§ **Task objective**
Leave out every line that comes before the one containing "128L801 127Q798 131", and reproduce the rest of the listing below exactly, through its last line.

§ **Data to use**

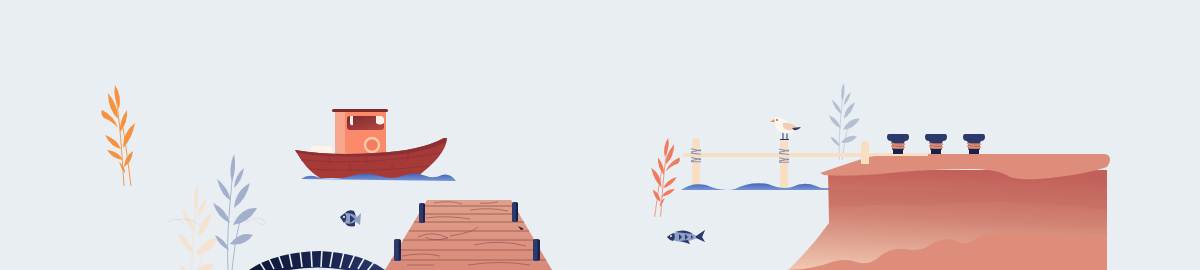
<!DOCTYPE html>
<html lang="en">
<head>
<meta charset="utf-8">
<title>Harbour banner</title>
<style>
:root {
  --sky: #e8eef2;
  --navy: #2b3a6b;
  --ink: #141c40;
  --mist: #a3b0cb;
  --cream: #f8dfc3;
  --orange: #f7913d;
  --coral: #f07a5e;
  --hull: #a63a38;
  --hull-dark: #7e2a2d;
  --clay: #dd8d79;
}
html, body { margin: 0; height: 100%; overflow: hidden; background: var(--sky); }
.banner { display: block; width: 1200px; height: 270px; background: var(--sky); }
.reed { fill: currentColor; }
.stem { fill: none; stroke: currentColor; stroke-width: .9; }
.navy { fill: var(--navy); }
.cream { fill: var(--cream); }
.grain { fill: none; stroke: #8f4a4a; stroke-width: .6; }
</style>
</head>
<body>
<svg class="banner" viewBox="0 0 1200 270" role="img" aria-label="Harbour with a red boat, wooden pier, seagull on a fence and a quay">
  <defs>
    <linearGradient id="water" x1="0" y1="0" x2="0" y2="1">
      <stop offset="0" stop-color="#4265b5"/><stop offset="1" stop-color="#7795d8"/>
    </linearGradient>
    <linearGradient id="quay-face" x1=".4" y1="0" x2=".25" y2="1">
      <stop offset="0" stop-color="#c2605a"/><stop offset=".45" stop-color="#d18272"/><stop offset="1" stop-color="#efc4b0"/>
    </linearGradient>
    <linearGradient id="planks" x1="0" y1="0" x2="0" y2="1">
      <stop offset="0" stop-color="#dfa18c"/><stop offset="1" stop-color="#d98a79"/>
    </linearGradient>
    <linearGradient id="window" x1="0" y1="0" x2="1" y2="1">
      <stop offset="0" stop-color="#7a2a30"/><stop offset="1" stop-color="#b5483f"/>
    </linearGradient>
    <linearGradient id="tyre" x1="0" y1="0" x2="1" y2="0">
      <stop offset="0" stop-color="#0f1738"/><stop offset=".6" stop-color="#1a2550"/><stop offset="1" stop-color="#2b3a6b"/>
    </linearGradient>

    <g id="reed-slim" class="reed">
      <path class="stem" d="M24 101C22 70 20 35 15 6M31 101C28 78 26 60 23 43"/>
      <path d="M15 0Q22 11 19 24Q13 12 15 0Z"/>
      <path d="M2 25Q0 29 4 33Q12 36 18 43Q14 31 2 25Z"/>
      <path d="M8 8Q8 24 18 34Q18 20 8 8Z"/>
      <path d="M5 50Q11 62 21 64Q17 54 5 50Z"/>
      <path d="M7 65Q13 74 23 75Q18 66 7 65Z"/>
      <path d="M27 25Q19 36 20 47Q28 38 27 25Z"/>
      <path d="M35 38Q23 47 23 63Q32 54 35 38Z"/>
      <path d="M33 66Q25 71 24 82Q32 77 33 66Z"/>
      <path d="M19 77Q22 85 25 88Q25 81 19 77Z"/>
    </g>

    <g id="reed-wide" class="reed">
      <path class="stem" d="M15 116C13 80 18 40 21 4M19 116C22 90 24 75 30 58"/>
      <path d="M21 0Q15 14 19 28Q24 14 21 0Z"/>
      <path d="M4 25Q8 41 18 47Q15 33 4 25Z"/>
      <path d="M0 49Q5 64 17 69Q13 55 0 49Z"/>
      <path d="M37 29Q23 36 21 54Q33 46 37 29Z"/>
      <path d="M44 54Q28 53 20 71Q36 69 44 54Z"/>
      <path d="M40 81Q27 77 17 90Q31 93 40 81Z"/>
      <path d="M2 81Q6 92 16 96Q12 85 2 81Z"/>
      <path d="M31 14Q22 21 21 34Q29 27 31 14Z"/>
    </g>

    <g id="bollard">
      <path fill="#b4605a" d="M5 8H17L17 16H5Z"/>
      <path class="navy" d="M2 0H20Q22 0 22 3Q22 7 18 7L17 9H5L4 7Q0 7 0 3Q0 0 2 0Z"/>
      <path fill="none" stroke="#d9937e" stroke-width="1.6" d="M4 9Q11 13 18 10M4 12Q11 15 18 13"/>
      <path fill="#18214a" d="M6 15H16V20H6Z"/>
    </g>

    <g id="fence-post">
      <path class="cream" d="M0 4Q0 0 4 0Q8 0 8 4V46H0Z"/>
      <path fill="none" stroke="#8a93b5" stroke-width="1" d="M-1 10L9 12M-1 13L9 11M-1 14L9 15M-1 18L9 20M-1 21L9 19M-1 22L9 22"/>
    </g>

    <g id="pier-post">
      <rect class="navy" width="6" height="20" rx="1.5"/>
      <rect fill="#18214a" x="4" y="1" width="2" height="18"/>
    </g>
  </defs>

  <g id="reeds-left">
    <use href="#reed-slim" x="100" y="85" color="var(--orange)"/>
    <use href="#reed-wide" transform="translate(178 184) scale(.92 1)" color="#f5e2d0"/>
    <use href="#reed-wide" x="213" y="154" color="var(--mist)"/>
    <path fill="none" stroke="#d3dae3" stroke-width=".7" d="M168 222Q180 215 184 224M176 220Q190 216 200 226M246 222Q262 214 266 223Q262 227 257 221"/>
  </g>

  <g id="boat">
    <rect x="311" y="146" width="21" height="9" rx="2" fill="#fdf3e6"/>
    <rect x="335" y="111" width="51" height="44" fill="#fa8a6a"/>
    <rect x="335" y="111" width="10" height="44" fill="#f6a78d"/>
    <rect x="332" y="109" width="56" height="3" rx="1.5" fill="var(--hull-dark)"/>
    <rect x="347" y="116" width="37" height="14" rx="3" fill="url(#window)"/>
    <path fill="#fdf3e6" d="M350 116H353V125Q350 126 350 123ZM376 116H381Q384 116 384 119V123Q380 126 376 123Z"/>
    <circle cx="372" cy="145" r="7" fill="#f47c5f" stroke="#fbc9ac" stroke-width="2.4"/>
    <path fill="var(--hull)" d="M295 150Q330 156 376 153Q420 151 444 138H447Q446 156 415 178H320Q306 170 295 150Z"/>
    <path fill="#8d3033" d="M295 150Q330 156 376 153Q420 151 444 138H447L446 142Q420 155 376 156Q330 158 297 153Z"/>
    <path fill="none" stroke="#8d3033" stroke-width=".7" d="M301 160Q370 166 440 153M309 169Q370 173 428 166M330 155V164M366 156V164M408 151V161M350 164V172M392 163V171"/>
    <path fill="url(#water)" d="M301 179Q309 173 320 178Q336 180 348 177Q364 171 380 176Q392 180 402 176Q415 171 426 176Q434 179 442 175Q450 173 456 181Z"/>
  </g>

  <g id="round-fish">
    <path fill="#8fa0c6" d="M340 217Q348 208 357 217L361 213L360 225L356 222Q348 229 340 217Z"/>
    <path class="navy" d="M345 213Q348 209 354 211L356 216Q352 213 345 213ZM345 223Q348 228 355 226L355 222Q350 225 345 223Z"/>
    <path class="navy" d="M340 217L345 213Q348 219 344 223ZM350 215L355 219L350 223Z"/>
    <circle cx="344" cy="217" r="1" fill="#fff"/>
  </g>

  <g id="tyre-fender">
    <path fill="url(#tyre)" d="M249 270Q275 252 320 251Q362 253 385 270Z"/>
    <path fill="none" stroke="var(--sky)" stroke-width="1.6" d="M259 261L266 272M268 257L274 269M278 254L283 268M289 252L292 267M300 250L302 267M311 249L312 267M322 249L321 267M333 250L330 267M344 252L340 268M355 254L349 268M365 257L358 269M375 261L367 271"/>
    <path fill="#e8eef2" d="M289 270Q318 265 346 270Z"/>
  </g>

  <g id="pier">
    <path fill="url(#planks)" d="M427 200H511L552 270H385Z"/>
    <path fill="none" stroke="#a85f58" stroke-width="1" d="M423 206H515M419 214H519M414 222H524M409 231H529M403 240H534M397 250H540M391 260H546"/>
    <path class="grain" d="M434 203Q450 200 462 204M470 210Q490 207 508 211M426 218Q446 215 470 219M418 237Q432 230 448 238Q432 242 425 237M450 236Q474 232 478 227M474 245Q500 239 526 246M402 256Q424 252 440 256M468 265Q500 260 530 265M480 203Q486 204 498 202M407 265H434"/>
    <path fill="var(--ink)" d="M518 226L524 229L521 230Z"/>
    <use href="#pier-post" x="419" y="203"/>
    <use href="#pier-post" x="512" y="202"/>
    <use href="#pier-post" transform="translate(394 239) scale(1.15 1.1)"/>
    <use href="#pier-post" transform="translate(533 239) scale(1.15 1.1)"/>
  </g>

  <g id="reeds-right">
    <use href="#reed-slim" transform="translate(681 138) scale(-.85 .78)" color="var(--coral)"/>
    <use href="#reed-wide" transform="translate(829 83) scale(.7 .66)" color="#b4bfd2"/>
  </g>

  <g id="long-fish">
    <path fill="#8fa0c6" d="M667 237Q680 227 697 236L705 230L702 237L705 242L697 238Q680 246 667 237Z"/>
    <path class="navy" d="M675 232Q685 228 693 234Q684 233 675 232ZM696 236L705 230L702 237L705 242L696 238ZM680 241L688 240L690 244ZM667 237Q670 234 674 233Q676 238 673 241Q669 240 667 237Z"/>
    <path class="navy" d="M679 234L682 237L679 240ZM685 234L688 237L685 240ZM691 235L693 237L691 239Z"/>
    <circle cx="671" cy="236" r=".9" fill="#fff"/>
  </g>

  <g id="fence">
    <rect class="cream" x="683" y="153" width="250" height="4" rx="2"/>
    <use href="#fence-post" transform="translate(692 138) scale(1 1.08)"/>
    <use href="#fence-post" transform="translate(780 138) scale(1 1.1)"/>
    <path fill="url(#water)" d="M681 190Q692 182 706 185Q722 192 735 189Q750 181 768 184Q782 190 792 187Q804 181 816 186Q824 190 832 187V190Z"/>
  </g>

  <g id="seagull">
    <path fill="none" stroke="var(--navy)" stroke-width="1" d="M783 132V139M787 132V139M780 139.5H789"/>
    <path fill="#fdf6ee" d="M773 121Q774 116 779 117Q783 120 789 122Q797 125 799 128Q792 135 783 133Q775 130 775 124Z"/>
    <path fill="#efcdb6" d="M783 123Q792 122 798 128Q791 132 785 129Q782 127 783 123Z"/>
    <path class="navy" d="M792 128L801 127Q798 131 794 130Z"/>
    <path fill="var(--orange)" d="M774 119L770 122L775 122Z"/>
    <circle cx="777" cy="120" r=".8" fill="var(--ink)"/>
  </g>

  <g id="quay">
    <path fill="url(#quay-face)" d="M828 170H1107V245H960L880 270H788Q812 247 829 223Z"/>
    <path fill="#c4685f" opacity=".35" d="M829 208Q880 203 930 205Q1010 197 1107 210V190H829Z"/>
    <path fill="var(--clay)" d="M788 270Q814 269 832 262Q846 258 856 262Q868 266 878 258Q890 247 905 249Q920 252 930 245Q944 236 956 241Q966 246 974 240Q984 232 998 234Q1040 235 1107 237V270Z"/>
    <path fill="var(--clay)" d="M820 173Q846 164 868 157Q890 154 930 154H1104Q1110 154 1110 160Q1109 167 1104 168Q1080 175 1050 178Q1020 181 1010 177Q1000 170 975 169Q930 169 890 173Q850 177 824 175Z"/>
    <path class="cream" d="M861 145Q861 141 865 141Q869 141 869 145V164H861ZM869 153H928V156H869Z"/>
    <use href="#bollard" x="887" y="134"/>
    <use href="#bollard" x="925" y="134"/>
    <use href="#bollard" x="963" y="134"/>
  </g>
</svg>
</body>
</html>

§ **Expected answer**
    <path class="navy" d="M792 128L801 127Q798 131 794 130Z"/>
    <path fill="var(--orange)" d="M774 119L770 122L775 122Z"/>
    <circle cx="777" cy="120" r=".8" fill="var(--ink)"/>
  </g>

  <g id="quay">
    <path fill="url(#quay-face)" d="M828 170H1107V245H960L880 270H788Q812 247 829 223Z"/>
    <path fill="#c4685f" opacity=".35" d="M829 208Q880 203 930 205Q1010 197 1107 210V190H829Z"/>
    <path fill="var(--clay)" d="M788 270Q814 269 832 262Q846 258 856 262Q868 266 878 258Q890 247 905 249Q920 252 930 245Q944 236 956 241Q966 246 974 240Q984 232 998 234Q1040 235 1107 237V270Z"/>
    <path fill="var(--clay)" d="M820 173Q846 164 868 157Q890 154 930 154H1104Q1110 154 1110 160Q1109 167 1104 168Q1080 175 1050 178Q1020 181 1010 177Q1000 170 975 169Q930 169 890 173Q850 177 824 175Z"/>
    <path class="cream" d="M861 145Q861 141 865 141Q869 141 869 145V164H861ZM869 153H928V156H869Z"/>
    <use href="#bollard" x="887" y="134"/>
    <use href="#bollard" x="925" y="134"/>
    <use href="#bollard" x="963" y="134"/>
  </g>
</svg>
</body>
</html>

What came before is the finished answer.